Each rifle platoon is made up of four teams, one of which is supporting the maneuver. Each team has 8 infantrymen transported, in the case of the regiments of the Medium brigades, on a VBM Arrow 8x8 (in those Read on two VTLMs Lynx 4x4), to which the 3 crew soldiers must be added, for a total of 11 elements.

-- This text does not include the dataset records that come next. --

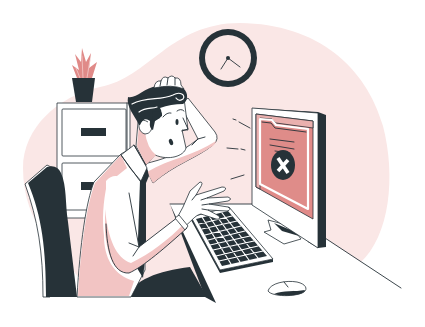
<!DOCTYPE html>
<html lang="en">
<head>
<meta charset="utf-8">
<title>Computer error illustration</title>
<style>
:root{--ink:#263238;--blush:#fae7e6;--rose:#e08a88;--soft:#f2c4c3;--white:#fff}
html,body{margin:0;background:var(--white);overflow:hidden}
svg{display:block;width:425px;height:327px}
.ink{fill:var(--ink)}
.rose{fill:var(--rose)}
.soft{fill:var(--soft)}
.white{fill:var(--white)}
.blush{fill:var(--blush)}
.outlined{stroke:var(--ink);stroke-width:.8;stroke-linejoin:round}
.line{fill:none;stroke:var(--ink);stroke-width:.9;stroke-linecap:round;stroke-linejoin:round}
.pale-line{fill:none;stroke:var(--white);stroke-width:1.2;stroke-linecap:round}
</style>
</head>
<body>
<svg viewBox="0 0 425 327" role="img" aria-label="A shocked office worker at a computer showing an error">
  <path class="blush" d="M23 168C23 128 58 96 100 87C149 78 170 23 240 23C318 24 366 67 383 126C396 176 390 236 360 263L215 290H90C60 254 23 226 23 168Z"/>

  <g id="clock">
    <circle class="ink" cx="228" cy="58" r="29"/>
    <circle class="blush" cx="228" cy="58" r="23"/>
    <path class="line" d="M228 58L221 69M228 58L240 67"/>
    <circle class="ink" cx="228" cy="58" r="2"/>
  </g>

  <g id="plant">
    <path class="rose" d="M77 78L72 65L79 70L75 54L81 62L82 48L86 62L91 53L89 68L97 62L92 78Z"/>
    <path class="line" style="stroke:var(--soft)" d="M83 78L82 56M87 78L90 60M80 78L76 68"/>
    <path class="ink" d="M72 78H95L92 102H76Z"/>
  </g>

  <g id="cabinet">
    <rect class="white outlined" x="57" y="103" width="73" height="115"/>
    <rect class="white outlined" x="62" y="109" width="64" height="47" rx="1"/>
    <rect class="white outlined" x="62" y="163" width="64" height="47" rx="1"/>
    <rect class="ink" x="81" y="128" width="25" height="8"/>
    <rect class="ink" x="81" y="182" width="25" height="8"/>
    <path class="line" d="M127 103V150"/>
  </g>

  <g id="desk">
    <path class="white" d="M170 204H253L325 238L401 288V303H215Z"/>
    <path class="line" d="M170 204H253M325 238L401 288"/>
    <path class="ink" d="M170 204L216 303L205 297Z"/>
  </g>

  <g id="monitor">
    <path class="white outlined" d="M268 220L291 226L301 239L284 244L264 232L271 230Z"/>
    <path class="ink" d="M274 223L293 231L299 236L282 231Z"/>
    <path class="ink" d="M252 108L318 112L326 115V247L318 248L308 242Z"/>
    <path class="white outlined" d="M252 108L318 113V248L252 205Z"/>
    <path class="rose outlined" d="M256 114L313 121V219L256 187Z"/>
    <path class="outlined" fill="#eab0ae" d="M256 114L313 121V128L276 123L272 119L260 118V189L256 187Z"/>
    <path fill="#df8c89" stroke="#fff" stroke-width="2.2" stroke-linejoin="round" d="M260 119L272 120L276 125L308 129V209L260 184Z"/>
    <path class="line" d="M262 122L271 123L275 128L306 132M270 139L294 142M270 145L294 149M275 151L290 153"/>
    <ellipse class="ink" cx="283" cy="165" rx="12" ry="15"/>
    <path fill="none" stroke="#fff" stroke-width="3.6" d="M278 158L288 173M288 160L278 171"/>
  </g>

  <g id="keyboard">
    <path class="ink" d="M191 217L220 270L273 259V262L220 273L191 220Z"/>
    <path class="white outlined" d="M191 217L229 207L273 259L220 270Z"/>
    <path class="ink" d="M196 219L228 211L267 256L222 266Z"/>
    <path class="pale-line" d="M199 224L232 216M202 229L237 221M205 235L241 226M208 240L245 231M210 245L250 236M213 250L254 241M216 256L258 246M219 261L263 251M202 217L231 264M209 216L240 262M215 214L249 260M222 213L258 258"/>
  </g>

  <g id="mouse">
    <path class="white outlined" d="M268 291C270 283 286 280 297 282C306 284 308 289 304 292C296 297 272 297 268 291Z"/>
    <path class="ink" d="M274 294C283 290 295 292 305 290C304 296 284 297 274 294Z"/>
    <path class="line" d="M284 282L288 287"/>
  </g>

  <g id="alarm-lines" class="line">
    <path d="M233 119L236 120M239 122L250 128M227 148L238 149M241 149L245 150M231 179L244 175"/>
  </g>

  <g id="chair">
    <path class="white outlined" d="M25 184L47 165L53 168L50 297H43C43 252 38 220 25 184Z"/>
    <path class="ink" d="M28 183L47 167Q57 164 61 173C67 187 65 202 68 222L77 297H46C46 250 42 216 28 183Z"/>
  </g>

  <g id="worker">
    <path class="ink" d="M128 297C133 280 158 271 190 267L207 297Z"/>

    <g id="raised-arm">
      <path class="white outlined" d="M144 164C164 159 178 155 198 139L180 104L188 98L215 132Q220 139 213 145C197 158 175 164 153 183Z"/>
      <path class="soft" d="M147 172C171 158 193 156 216 141Q215 145 211 147C195 158 174 165 153 183Z"/>
      <path class="line" d="M198 139L205 137M198 139L192 145"/>
    </g>

    <path class="white outlined" d="M121 154L94 182C86 202 80 244 77 297H131L145 270V178L135 146Z"/>
    <path class="soft" d="M121 155L95 183C87 204 81 244 78 296H129L134 281C113 275 104 257 104 236C102 220 103 202 107 184L127 168Z"/>
    <path class="ink" d="M140 181L146 178V250L143 278L137 268Z"/>

    <g id="head">
      <path class="white outlined" d="M138 122L136 146L146 165L155 155C169 161 184 156 186 148L182 130L188 130L184 98L146 103Z"/>
      <path class="soft" d="M139 125L137 146L146 165L156 155Q147 148 145 132Z"/>
      <path class="white outlined" d="M148 122C137 115 136 132 145 134Q152 134 153 123"/>
      <path class="ink" d="M139 125C134 114 126 107 128 97C136 99 144 88 157 86Q172 82 183 88C189 93 188 101 183 104Q171 104 160 108Q163 112 160 118L155 121L153 130Q149 129 150 121Q144 116 140 125Z"/>
      <path class="pale-line" d="M132 104C147 96 160 101 173 95C180 91 186 95 183 99Q179 102 176 98M139 112C146 107 151 109 157 107"/>
      <path class="ink" d="M152 112Q163 109 162 116L153 122Z"/>
      <path class="line" d="M163 117Q167 112 171 113M177 111Q181 108 184 111M183 118L188 129L182 131" stroke-width="1.3"/>
      <ellipse class="ink" cx="177" cy="122" rx="1.5" ry="3"/>
      <ellipse class="ink" cx="171" cy="142" rx="2" ry="3.2" transform="rotate(-18 171 142)"/>
    </g>

    <path class="white outlined" d="M154 88Q155 80 161 81Q163 75 168 78Q172 74 175 78Q181 77 181 85L184 89Q172 84 154 88Z"/>
    <path class="line" d="M161 81L160 86M168 78L167 85M175 78L175 85"/>

    <path class="white outlined" d="M121 155L134 145L147 168L141 181L130 168Z"/>
    <path class="line" d="M134 145L146 165M121 155L140 181"/>
    <path class="ink" d="M141 181L147 168L149 176L146 183Z"/>

    <g id="reaching-arm">
      <path class="white" d="M106 181C115 170 128 178 130 193L139 247L178 217L187 228C166 247 143 267 129 273C116 275 109 258 106 239Z"/>
      <path class="soft" d="M105 209C108 239 116 258 131 263C150 254 169 239 184 224L187 228C166 247 143 267 129 273C113 274 107 252 105 232Z"/>
      <path class="line" d="M129 193L139 247L178 217L187 228C166 247 143 267 129 273C113 274 107 252 106 224M139 247L129 243M139 247L133 256"/>
      <path class="white outlined" d="M177 218L183 207L190 191L200 182Q204 182 200 188L196 195L222 187Q228 187 224 191L207 198L228 197Q233 199 228 201L209 204L228 207Q232 210 227 211L208 210L219 216Q221 220 216 219L201 214C195 215 191 222 185 226Z"/>
      <path class="line" d="M196 195L192 200M207 198L201 200M209 204L202 205M208 210L202 209"/>
      <path class="white outlined" d="M175 218L179 215L188 226L185 230Z"/>
    </g>
  </g>
</svg>
</body>
</html>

So the team on foot is made up of 8 infantry, with which it is possible to create two groups and teams nature, one of which with an "expert shooter" armed with an ARX-200 in caliber 7,62x51 mm, while the second has a rifleman with an "anti-tank" qualification, armed with bazooka 3. Both groups and teams they have a rifleman equipped with a 160x40 mm GLX-46 grenade launcher and one with a Minimi in caliber 5,56x45 mm (it is desirable in the future to replace it with the 7,62x51 mm version).
With this configuration, the rifle team has five fundamental elements: command and control (thanks to the radio equipment to communicate with both the platoon and the team), the RSTA capability (provided by the electro-optical equipment supplied), the ability to maneuver (ensured by riflemen and VBM or VCC platforms), maneuvering support (thanks to the presence of grenade launchers, counter-tank systems and machine guns) and logistical support characterized by the transport capacities offered by Arrow.
In addition, the platoon can have good skills in indirect fire, thanks to grenade launchers and 210 mm C-60 Hirtenberger light mortars - in the maneuver support team - and counter-tank.
For greater firepower, you can rely on the maneuver support platoon that comes with 2 VBMs Arrow 8x8 counter tanks (equipped with missiles Spike MR) and 6 VTLM Lynx 4x4. Indirect firing is ensured thanks to the reintroduction of the Spanish Expal 81 mm medium mortars, three in number.
Other important pawns, within the maneuver support company, are the squad of sharpshooters equipped with Sako TRG-42 rifles in caliber 8,6x70 (replaced in the near future by Victrix Scorpio in the same caliber) and by an SAO (Objective Surveillance and Acquisition) team.
Thanks to the maneuvering support platoon, the rifle company can carry out numerous missions autonomously, while coordinating other assets, which have proved indispensable to face today's operational scenarios.
Photo: US Army / Italian Army / Online Defense